Top dentists in the UK say there should be a sugar tax on milkshakes due to the large amounts of added sugar.
They add that the unhealthy high levels of sugar far outweigh the nutritional benefits of milk, particularly for kids.
Those in Westminster responsible for the upcoming sugar tax have seemingly overlooked the fact that sweet milk-based drinks are just as sugary as the fizzy drinks and dentists at he Faculty of General Dental Practice (FGDP(UK)) suggests the exemption for those beverages containing 75% of milk is a mistake.
Many sugary milkshakes are at least 90% milk, with a 300-500ml bottle containing at least the nine teaspoons of sugar found in a 330ml can of cola.

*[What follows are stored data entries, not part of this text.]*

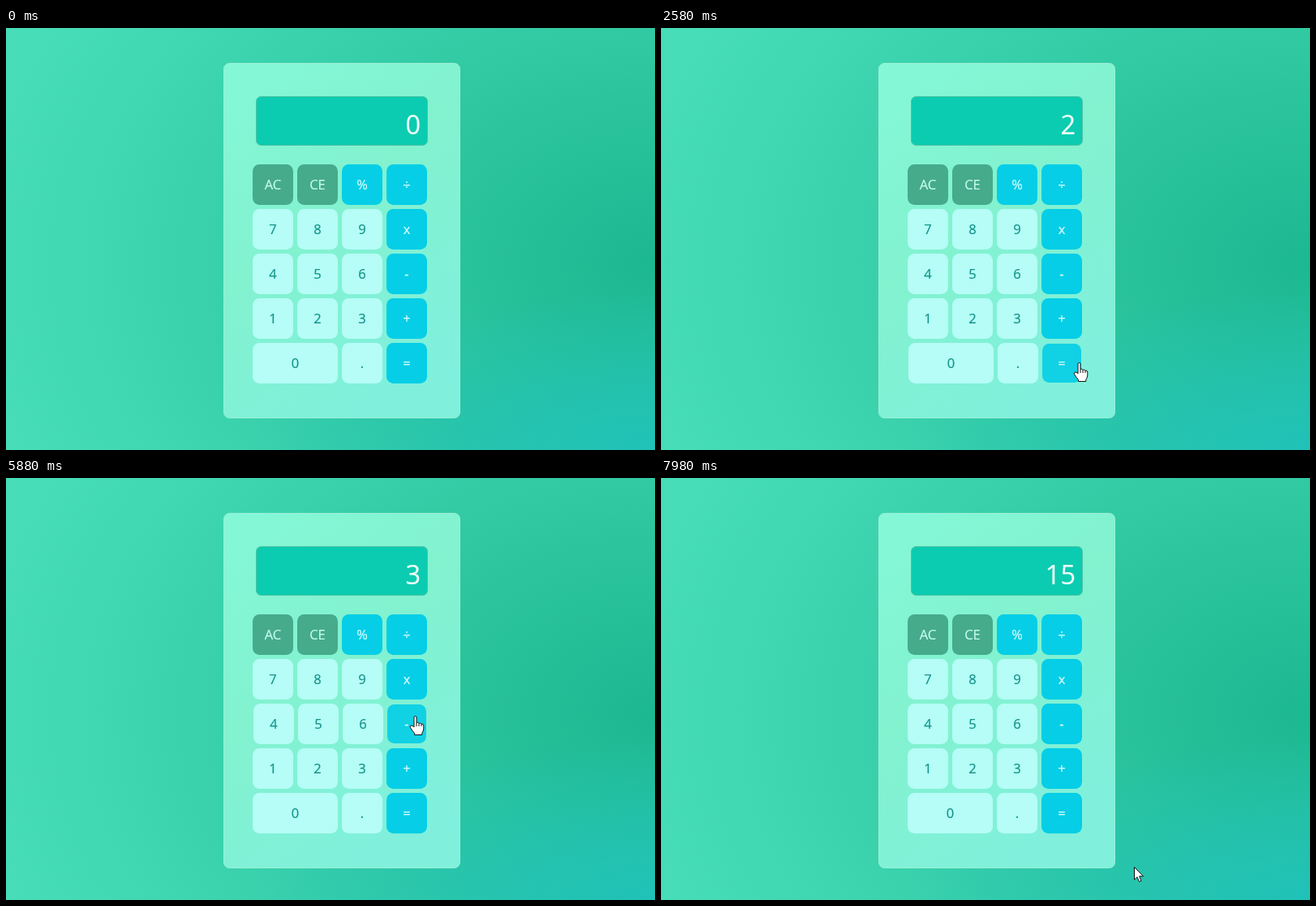
Recreate the animation shown at these times as an HTML page. Size 800 px wide and 520 px high, loop 8 s.

```html
<!DOCTYPE html>
<html lang="en">
<head>
<meta charset="utf-8">
<title>Calculator</title>
<style>
  html, body { margin: 0; width: 100%; height: 100%; overflow: hidden; }
  body {
    background:
      radial-gradient(ellipse 500px 200px at 800px 520px, #20c1b8, #20c1b800),
      radial-gradient(ellipse 850px 620px at 800px 290px, #1cb891, #2ec79f 40%, #39d1ac 65%, #47ddb9);
  }
  svg { display: block; width: 800px; height: 520px; }
  text { font-family: "Open Sans", "Noto Sans", sans-serif; stroke: currentColor; stroke-width: .2px; fill: currentColor; }
  .key text { font-size: 16.5px; text-anchor: middle; }
  .num rect { fill: #b5fdf6; }
  .num { color: #12938a; }
  .op rect { fill: #05cee6; }
  .op { color: #dcfdfd; }
  .clear rect { fill: #46ab8b; }
  .clear { color: #c5fdf0; }
  #out { font-size: 32.5px; text-anchor: end; color: #f2fffc; }
  #cursor path { fill: #fff; stroke: #111; stroke-linejoin: round; }
</style>
</head>
<body>
<svg viewBox="0 0 800 520">
  <defs>
    <linearGradient id="glass" x1="0" y1="0" x2=".55" y2="1">
      <stop offset="0" stop-color="#84f8d7"/>
      <stop offset=".5" stop-color="#82f2cf"/>
      <stop offset="1" stop-color="#80f0dc"/>
    </linearGradient>
  </defs>
  <rect x="268.5" y="43.5" width="291" height="437" rx="7" fill="url(#glass)" stroke="#98efd4"/>
  <rect x="308.5" y="84.5" width="211" height="60" rx="6" fill="#0bccb0" stroke="#4ec2a5"/>
  <text id="out" x="511" y="130.5">0</text>
  <g id="keys"></g>
  <g id="cursor">
    <g id="hand">
      <path d="M-2 14V2Q-2 .5-.5 .5Q1 .5 1 2V8.5Q2.8 7.5 4 9.3Q5.8 8.6 7 10.2Q9.6 9.6 9.8 12V16Q9.6 19 7.8 21.3V23.5H-1.5V21.5Q-4.2 18.5-6.6 14.5Q-7.2 12.2-5.2 12Q-3.6 12-2 14Z"/>
      <path d="M1 8.5V13M4 9.5V13M7 10.5V13" style="fill:none"/>
    </g>
    <path id="arrow" d="M.5 .5V16L4 12.7L6.5 18.5L9 17.4L6.6 11.8H11.5Z"/>
  </g>
</svg>
<script>
const LOOP = 8000, STEP = 55, SIZE = 50, HOLD = 100, SETTLE = 120;
const $ = id => document.getElementById(id);

function set(el, attrs) {
  for (const name in attrs) el.setAttribute(name, attrs[name]);
  return el;
}
function add(parent, tag, attrs) {
  return parent.appendChild(set(document.createElementNS('http://www.w3.org/2000/svg', tag), attrs));
}

const keys = [];
['AC CE % ÷', '7 8 9 x', '4 5 6 -', '1 2 3 +', '0 . ='].forEach((line, row) => {
  let x = 304;
  line.split(' ').forEach((label, col) => {
    const w = label === '0' ? SIZE + STEP : SIZE, y = 168 + row * STEP;
    const kind = row === 0 && col < 2 ? 'clear' : /[\d.]/.test(label) ? 'num' : 'op';
    const g = add($('keys'), 'g', { class: 'key ' + kind });
    const box = add(g, 'rect', { rx: 8.5 });
    add(g, 'text', { x: x + w / 2, y: y + 31 }).textContent = label;
    keys.push({ label, row, x, y, w, g, box });
    x += w + 5;
  });
});

// The pointer's stops: end time, place, key clicked there.
// A slipped click presses the key without counting.
const stop = (t, x, y, key, slipped) => ({ t, x, y, key, slipped, arrive: key ? t - SETTLE : t });
const stops = [
  stop(70, 717, 505),
  stop(900, 383, 351, '2'), stop(1470, 503, 352, '+'),
  stop(1880, 374, 350, '2'), stop(2600, 516, 412, '='),
  stop(2980, 504, 413),
  stop(3710, 503, 318, '-'), stop(4100, 440, 350, '3'),
  stop(4570, 511, 412, '='), stop(4990, 440, 352, '3'),
  stop(5200, 507, 490),
  stop(5970, 505, 293, '-', true), stop(6500, 500, 246, 'x'),
  stop(6990, 387, 317, '5'), stop(7620, 502, 412, '='),
  stop(7960, 583, 479)
];

const apply = {
  '+': (a, b) => a + b,
  '-': (a, b) => a - b,
  'x': (a, b) => a * b
};

function displayAt(t) {
  let shown = 0, left = 0, op = null, fresh = true;
  for (const s of stops) {
    if (s.t > t) break;
    if (!s.key || s.slipped) continue;
    if (s.key === '=') {
      shown = apply[op](left, shown);
      fresh = true;
    } else if (apply[s.key]) {
      left = shown;
      op = s.key;
      shown = 0;
    } else {
      shown = (fresh ? 0 : shown * 10) + Number(s.key);
      fresh = false;
    }
  }
  return shown;
}

// Longer ways take longer; the pointer rests until it has to leave.
function pointerAt(t) {
  const i = stops.findIndex(s => s.arrive > t);
  if (i === 0) return null;
  if (i < 0) return stops[stops.length - 1];
  const a = stops[i - 1], b = stops[i];
  const dist = Math.hypot(b.x - a.x, b.y - a.y);
  const travel = Math.min(b.arrive - a.t, 150 + 1.6 * dist);
  const u = Math.max(0, 1 - (b.arrive - t) / travel);
  const k = u * u * (3 - 2 * u);
  return { x: Math.round(a.x + (b.x - a.x) * k), y: Math.round(a.y + (b.y - a.y) * k) };
}

function drawKeys(t) {
  const press = stops.find(s => s.key && t >= s.t - HOLD && t < s.t);
  const down = press && keys.find(k => k.label === press.key);
  for (const k of keys) {
    const inset = k === down ? 1 : 0;
    // a pressed key is smaller, so its centred row closes up around it
    const dx = down && k.row === down.row ? Math.sign(down.x - k.x) : 0;
    set(k.g, { transform: `translate(${dx})`, opacity: inset ? .9 : 1 });
    set(k.box, { x: k.x + inset, y: k.y + inset, width: k.w - 2 * inset, height: SIZE - 2 * inset });
  }
}

function drawCursor(t) {
  const p = pointerAt(t);
  $('cursor').style.display = p ? '' : 'none';
  if (!p) return;
  const over = keys.some(k => p.x >= k.x && p.x < k.x + k.w && p.y >= k.y && p.y < k.y + SIZE);
  $('hand').style.display = over ? '' : 'none';
  $('arrow').style.display = over ? 'none' : '';
  set($('cursor'), { transform: `translate(${p.x} ${p.y})` });
}

const start = performance.now();
function frame() {
  const t = (performance.now() - start) % LOOP;
  $('out').textContent = displayAt(t);
  drawKeys(t);
  drawCursor(t);
  requestAnimationFrame(frame);
}
frame();
</script>
</body>
</html>
```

Sometimes, they can contain more than 15 teaspoons of sugar – over twice the recommended maximum total sugar intake of 24g a day for 7 to 10 year olds, and three times the 19g a day maximum recommended for 4 to 6 year olds.
Drinks bosses are to be charged 18p per litre for drinks with total sugar content above 5 grams per 100ml, and 24p per litre for those above 8 grams per 100ml.
Now dentists want that threshold raised in view of the fact that drinks are now children’s biggest dietary source of sugar and with the hope that parents will look for alternative, healthier options.